### EXERCISE BRIEF
Return all lines from the listing below in which the string "child" occurs.

### PROVIDED RECORDS
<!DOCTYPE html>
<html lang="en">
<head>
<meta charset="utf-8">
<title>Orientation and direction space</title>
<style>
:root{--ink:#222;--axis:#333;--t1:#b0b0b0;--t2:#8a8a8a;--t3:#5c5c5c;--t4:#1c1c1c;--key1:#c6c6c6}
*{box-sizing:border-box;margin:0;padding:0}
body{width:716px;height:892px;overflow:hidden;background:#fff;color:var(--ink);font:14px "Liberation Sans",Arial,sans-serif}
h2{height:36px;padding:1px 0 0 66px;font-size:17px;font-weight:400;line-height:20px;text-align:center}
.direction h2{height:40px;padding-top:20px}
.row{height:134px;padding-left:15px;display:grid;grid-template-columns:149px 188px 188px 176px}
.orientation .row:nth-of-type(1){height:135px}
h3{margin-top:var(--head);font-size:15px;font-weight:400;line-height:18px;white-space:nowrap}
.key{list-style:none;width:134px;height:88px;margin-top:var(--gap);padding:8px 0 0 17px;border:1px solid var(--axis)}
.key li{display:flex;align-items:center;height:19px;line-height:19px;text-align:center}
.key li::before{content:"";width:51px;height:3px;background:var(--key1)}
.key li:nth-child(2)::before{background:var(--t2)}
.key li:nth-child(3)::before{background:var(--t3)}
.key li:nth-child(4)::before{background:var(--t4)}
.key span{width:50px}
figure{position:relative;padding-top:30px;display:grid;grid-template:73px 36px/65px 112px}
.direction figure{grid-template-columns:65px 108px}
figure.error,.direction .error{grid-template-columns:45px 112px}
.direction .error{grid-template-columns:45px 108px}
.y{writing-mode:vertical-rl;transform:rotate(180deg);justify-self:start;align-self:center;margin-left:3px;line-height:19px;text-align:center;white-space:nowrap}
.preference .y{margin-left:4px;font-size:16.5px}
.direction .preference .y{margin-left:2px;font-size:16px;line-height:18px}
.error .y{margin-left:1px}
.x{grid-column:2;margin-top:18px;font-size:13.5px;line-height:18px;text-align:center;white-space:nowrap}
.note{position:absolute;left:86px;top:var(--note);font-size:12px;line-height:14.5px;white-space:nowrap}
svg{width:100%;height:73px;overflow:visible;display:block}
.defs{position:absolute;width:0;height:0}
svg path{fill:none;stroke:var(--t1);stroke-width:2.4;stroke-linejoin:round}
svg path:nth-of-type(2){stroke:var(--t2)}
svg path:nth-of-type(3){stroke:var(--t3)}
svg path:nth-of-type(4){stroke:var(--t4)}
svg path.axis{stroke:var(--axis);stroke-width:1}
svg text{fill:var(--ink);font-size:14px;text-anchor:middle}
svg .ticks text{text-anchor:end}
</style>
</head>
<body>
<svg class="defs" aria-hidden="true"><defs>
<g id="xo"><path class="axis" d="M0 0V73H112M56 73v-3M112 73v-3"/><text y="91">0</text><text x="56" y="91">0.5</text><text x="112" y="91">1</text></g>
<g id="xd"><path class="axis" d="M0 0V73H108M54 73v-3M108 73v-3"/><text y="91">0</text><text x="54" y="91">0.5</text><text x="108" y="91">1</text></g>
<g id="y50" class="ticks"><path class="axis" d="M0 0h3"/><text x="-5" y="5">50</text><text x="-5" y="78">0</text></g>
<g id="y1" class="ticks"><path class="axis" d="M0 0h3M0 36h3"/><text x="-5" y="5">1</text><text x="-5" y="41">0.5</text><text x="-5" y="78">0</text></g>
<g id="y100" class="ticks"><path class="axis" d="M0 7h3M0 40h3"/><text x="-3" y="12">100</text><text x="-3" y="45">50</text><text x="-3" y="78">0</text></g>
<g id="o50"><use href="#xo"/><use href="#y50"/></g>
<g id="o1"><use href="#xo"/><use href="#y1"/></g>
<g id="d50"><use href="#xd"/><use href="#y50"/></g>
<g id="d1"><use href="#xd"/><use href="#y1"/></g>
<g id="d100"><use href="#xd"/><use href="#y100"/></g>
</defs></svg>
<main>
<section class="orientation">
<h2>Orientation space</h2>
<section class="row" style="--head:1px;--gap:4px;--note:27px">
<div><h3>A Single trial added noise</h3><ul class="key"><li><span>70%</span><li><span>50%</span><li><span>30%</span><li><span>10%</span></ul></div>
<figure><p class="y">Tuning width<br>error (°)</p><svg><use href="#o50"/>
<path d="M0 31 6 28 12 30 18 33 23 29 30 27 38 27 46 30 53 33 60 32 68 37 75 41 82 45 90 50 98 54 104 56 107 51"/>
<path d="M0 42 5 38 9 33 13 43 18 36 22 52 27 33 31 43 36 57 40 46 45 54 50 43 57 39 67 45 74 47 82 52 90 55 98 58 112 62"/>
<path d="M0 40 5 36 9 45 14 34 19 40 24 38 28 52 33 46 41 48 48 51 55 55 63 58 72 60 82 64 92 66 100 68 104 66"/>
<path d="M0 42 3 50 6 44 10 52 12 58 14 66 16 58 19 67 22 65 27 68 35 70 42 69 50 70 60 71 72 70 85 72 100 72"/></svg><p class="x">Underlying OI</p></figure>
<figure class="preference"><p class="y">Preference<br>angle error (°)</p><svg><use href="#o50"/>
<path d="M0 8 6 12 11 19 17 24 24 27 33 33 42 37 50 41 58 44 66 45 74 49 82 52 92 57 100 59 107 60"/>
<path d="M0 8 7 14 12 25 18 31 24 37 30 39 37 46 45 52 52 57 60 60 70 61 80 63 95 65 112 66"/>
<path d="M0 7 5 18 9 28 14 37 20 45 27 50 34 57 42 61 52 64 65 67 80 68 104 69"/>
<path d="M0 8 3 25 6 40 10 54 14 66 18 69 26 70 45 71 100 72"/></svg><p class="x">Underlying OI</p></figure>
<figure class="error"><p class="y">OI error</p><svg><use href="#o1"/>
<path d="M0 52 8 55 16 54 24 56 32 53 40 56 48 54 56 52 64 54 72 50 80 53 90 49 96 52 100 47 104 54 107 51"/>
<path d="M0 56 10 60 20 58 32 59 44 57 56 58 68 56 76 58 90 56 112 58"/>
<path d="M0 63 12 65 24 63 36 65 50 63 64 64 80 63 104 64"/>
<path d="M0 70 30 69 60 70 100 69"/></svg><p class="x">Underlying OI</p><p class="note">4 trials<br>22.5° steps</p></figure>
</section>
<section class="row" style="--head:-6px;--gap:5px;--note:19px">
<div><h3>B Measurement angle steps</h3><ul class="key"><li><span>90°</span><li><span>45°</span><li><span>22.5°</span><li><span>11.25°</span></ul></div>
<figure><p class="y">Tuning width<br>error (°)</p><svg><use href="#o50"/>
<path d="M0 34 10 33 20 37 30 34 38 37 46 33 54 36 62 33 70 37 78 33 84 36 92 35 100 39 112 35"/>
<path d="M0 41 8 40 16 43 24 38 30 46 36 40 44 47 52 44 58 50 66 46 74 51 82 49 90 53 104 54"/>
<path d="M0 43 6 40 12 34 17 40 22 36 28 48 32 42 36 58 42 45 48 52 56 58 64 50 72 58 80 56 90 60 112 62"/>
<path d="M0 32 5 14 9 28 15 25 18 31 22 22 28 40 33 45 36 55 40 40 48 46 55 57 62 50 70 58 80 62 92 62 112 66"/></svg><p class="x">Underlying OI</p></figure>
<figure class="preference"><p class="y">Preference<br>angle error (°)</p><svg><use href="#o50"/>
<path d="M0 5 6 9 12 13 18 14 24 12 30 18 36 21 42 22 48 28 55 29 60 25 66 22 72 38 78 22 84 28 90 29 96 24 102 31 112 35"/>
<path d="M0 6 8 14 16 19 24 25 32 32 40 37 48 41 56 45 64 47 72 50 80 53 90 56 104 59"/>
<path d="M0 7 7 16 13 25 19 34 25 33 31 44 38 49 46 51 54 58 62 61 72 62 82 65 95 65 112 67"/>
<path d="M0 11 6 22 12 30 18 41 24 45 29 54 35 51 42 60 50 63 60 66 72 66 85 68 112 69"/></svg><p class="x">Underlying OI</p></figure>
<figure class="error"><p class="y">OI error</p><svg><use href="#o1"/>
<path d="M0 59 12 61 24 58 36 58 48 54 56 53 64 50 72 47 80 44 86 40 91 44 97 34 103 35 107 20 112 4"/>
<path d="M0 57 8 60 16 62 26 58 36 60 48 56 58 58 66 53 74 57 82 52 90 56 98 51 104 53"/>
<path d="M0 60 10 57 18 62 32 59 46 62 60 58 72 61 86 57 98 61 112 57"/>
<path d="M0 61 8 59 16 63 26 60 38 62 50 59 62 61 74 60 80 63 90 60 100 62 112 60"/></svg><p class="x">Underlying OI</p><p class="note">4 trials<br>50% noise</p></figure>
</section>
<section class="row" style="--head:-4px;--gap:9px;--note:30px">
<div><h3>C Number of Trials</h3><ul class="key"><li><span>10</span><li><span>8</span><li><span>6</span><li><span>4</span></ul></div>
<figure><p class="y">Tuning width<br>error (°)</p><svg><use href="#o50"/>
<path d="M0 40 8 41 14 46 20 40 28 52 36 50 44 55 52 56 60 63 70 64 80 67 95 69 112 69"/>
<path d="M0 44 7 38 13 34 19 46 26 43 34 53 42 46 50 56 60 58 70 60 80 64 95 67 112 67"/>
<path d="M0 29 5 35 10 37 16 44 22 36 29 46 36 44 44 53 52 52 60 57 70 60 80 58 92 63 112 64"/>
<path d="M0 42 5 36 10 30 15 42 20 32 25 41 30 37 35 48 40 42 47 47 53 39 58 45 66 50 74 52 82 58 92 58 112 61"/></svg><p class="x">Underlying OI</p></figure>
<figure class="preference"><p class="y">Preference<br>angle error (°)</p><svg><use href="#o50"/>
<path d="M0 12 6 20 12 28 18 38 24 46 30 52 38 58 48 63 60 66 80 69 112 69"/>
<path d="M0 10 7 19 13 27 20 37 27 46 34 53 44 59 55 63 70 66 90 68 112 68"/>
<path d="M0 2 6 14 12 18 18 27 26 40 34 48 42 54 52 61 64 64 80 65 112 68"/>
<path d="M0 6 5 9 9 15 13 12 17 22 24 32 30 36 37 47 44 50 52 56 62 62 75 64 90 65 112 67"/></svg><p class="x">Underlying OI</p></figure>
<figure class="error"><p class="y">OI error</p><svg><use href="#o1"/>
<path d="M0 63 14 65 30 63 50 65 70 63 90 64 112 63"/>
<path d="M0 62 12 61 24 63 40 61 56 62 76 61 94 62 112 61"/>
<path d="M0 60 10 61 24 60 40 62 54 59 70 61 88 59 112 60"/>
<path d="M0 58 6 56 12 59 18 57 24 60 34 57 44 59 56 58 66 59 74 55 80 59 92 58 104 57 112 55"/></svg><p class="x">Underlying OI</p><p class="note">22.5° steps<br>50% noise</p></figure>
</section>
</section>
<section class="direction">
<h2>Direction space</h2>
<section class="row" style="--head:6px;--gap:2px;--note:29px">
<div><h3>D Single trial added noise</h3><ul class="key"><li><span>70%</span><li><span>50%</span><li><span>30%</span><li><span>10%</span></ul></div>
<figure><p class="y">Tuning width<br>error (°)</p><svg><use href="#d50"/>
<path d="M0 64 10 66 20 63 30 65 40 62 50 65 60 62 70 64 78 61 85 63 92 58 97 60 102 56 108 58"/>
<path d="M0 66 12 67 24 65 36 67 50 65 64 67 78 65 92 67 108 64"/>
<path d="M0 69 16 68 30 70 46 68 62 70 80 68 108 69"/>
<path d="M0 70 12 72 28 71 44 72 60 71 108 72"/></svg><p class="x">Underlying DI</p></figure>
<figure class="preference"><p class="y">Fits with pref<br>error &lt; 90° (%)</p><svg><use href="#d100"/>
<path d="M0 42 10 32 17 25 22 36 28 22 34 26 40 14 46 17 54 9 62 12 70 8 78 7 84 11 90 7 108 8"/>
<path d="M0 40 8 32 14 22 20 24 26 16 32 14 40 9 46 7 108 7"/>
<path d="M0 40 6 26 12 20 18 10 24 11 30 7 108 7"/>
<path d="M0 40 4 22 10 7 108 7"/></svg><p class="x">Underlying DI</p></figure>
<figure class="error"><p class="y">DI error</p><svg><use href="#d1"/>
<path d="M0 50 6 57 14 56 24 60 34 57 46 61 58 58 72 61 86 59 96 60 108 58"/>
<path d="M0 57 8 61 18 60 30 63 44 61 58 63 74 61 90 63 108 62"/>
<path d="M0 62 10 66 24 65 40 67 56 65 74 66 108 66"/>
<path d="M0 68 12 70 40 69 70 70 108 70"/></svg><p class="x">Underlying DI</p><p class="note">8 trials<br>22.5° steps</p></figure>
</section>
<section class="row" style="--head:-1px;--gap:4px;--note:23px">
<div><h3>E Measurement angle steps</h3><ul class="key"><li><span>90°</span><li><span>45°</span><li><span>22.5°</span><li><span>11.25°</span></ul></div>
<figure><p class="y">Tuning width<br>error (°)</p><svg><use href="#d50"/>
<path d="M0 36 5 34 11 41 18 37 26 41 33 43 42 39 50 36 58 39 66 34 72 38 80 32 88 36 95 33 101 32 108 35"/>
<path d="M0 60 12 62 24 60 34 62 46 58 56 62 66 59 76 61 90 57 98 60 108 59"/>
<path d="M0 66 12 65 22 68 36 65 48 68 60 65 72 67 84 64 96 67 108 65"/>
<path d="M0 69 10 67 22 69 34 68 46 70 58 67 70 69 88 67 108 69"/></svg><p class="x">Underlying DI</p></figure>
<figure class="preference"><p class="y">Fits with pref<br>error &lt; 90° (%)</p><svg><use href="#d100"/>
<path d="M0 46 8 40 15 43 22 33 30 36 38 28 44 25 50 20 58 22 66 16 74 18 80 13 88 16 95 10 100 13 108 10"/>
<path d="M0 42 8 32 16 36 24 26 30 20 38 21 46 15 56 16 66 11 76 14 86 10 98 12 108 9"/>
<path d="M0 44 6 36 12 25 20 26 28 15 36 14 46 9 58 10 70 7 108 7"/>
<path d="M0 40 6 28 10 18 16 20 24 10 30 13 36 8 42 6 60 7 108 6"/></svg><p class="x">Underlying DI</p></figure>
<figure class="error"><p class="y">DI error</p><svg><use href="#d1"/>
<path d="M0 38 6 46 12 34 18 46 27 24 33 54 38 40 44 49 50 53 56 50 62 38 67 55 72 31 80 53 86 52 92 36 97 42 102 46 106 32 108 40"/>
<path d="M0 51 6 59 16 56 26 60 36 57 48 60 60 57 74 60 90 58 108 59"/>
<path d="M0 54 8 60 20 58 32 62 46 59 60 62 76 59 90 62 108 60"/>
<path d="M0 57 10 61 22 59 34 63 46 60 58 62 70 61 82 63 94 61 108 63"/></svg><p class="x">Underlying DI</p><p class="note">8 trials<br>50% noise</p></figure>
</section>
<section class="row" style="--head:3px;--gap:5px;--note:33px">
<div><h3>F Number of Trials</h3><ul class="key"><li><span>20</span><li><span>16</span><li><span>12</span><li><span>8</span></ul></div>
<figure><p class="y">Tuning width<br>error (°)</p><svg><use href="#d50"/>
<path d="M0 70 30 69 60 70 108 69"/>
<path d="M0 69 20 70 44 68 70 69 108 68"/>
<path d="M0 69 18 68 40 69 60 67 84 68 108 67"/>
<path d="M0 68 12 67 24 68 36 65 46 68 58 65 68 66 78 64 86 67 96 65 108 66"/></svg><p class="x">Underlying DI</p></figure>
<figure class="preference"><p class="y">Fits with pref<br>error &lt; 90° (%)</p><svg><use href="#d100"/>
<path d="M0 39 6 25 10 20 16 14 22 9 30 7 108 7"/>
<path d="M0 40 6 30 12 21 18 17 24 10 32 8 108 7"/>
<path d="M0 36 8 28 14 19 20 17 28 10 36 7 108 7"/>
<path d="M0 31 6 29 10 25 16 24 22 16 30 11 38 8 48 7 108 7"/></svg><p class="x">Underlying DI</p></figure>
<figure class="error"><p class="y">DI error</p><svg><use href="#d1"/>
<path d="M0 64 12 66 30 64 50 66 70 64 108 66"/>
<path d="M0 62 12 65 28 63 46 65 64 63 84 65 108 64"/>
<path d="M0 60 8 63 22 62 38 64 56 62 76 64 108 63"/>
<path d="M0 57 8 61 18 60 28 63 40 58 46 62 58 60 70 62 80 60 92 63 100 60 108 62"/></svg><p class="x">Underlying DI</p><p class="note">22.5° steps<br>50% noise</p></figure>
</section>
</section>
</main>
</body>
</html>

### EXERCISE SOLUTION
.key li:nth-child(2)::before{background:var(--t2)}
.key li:nth-child(3)::before{background:var(--t3)}
.key li:nth-child(4)::before{background:var(--t4)}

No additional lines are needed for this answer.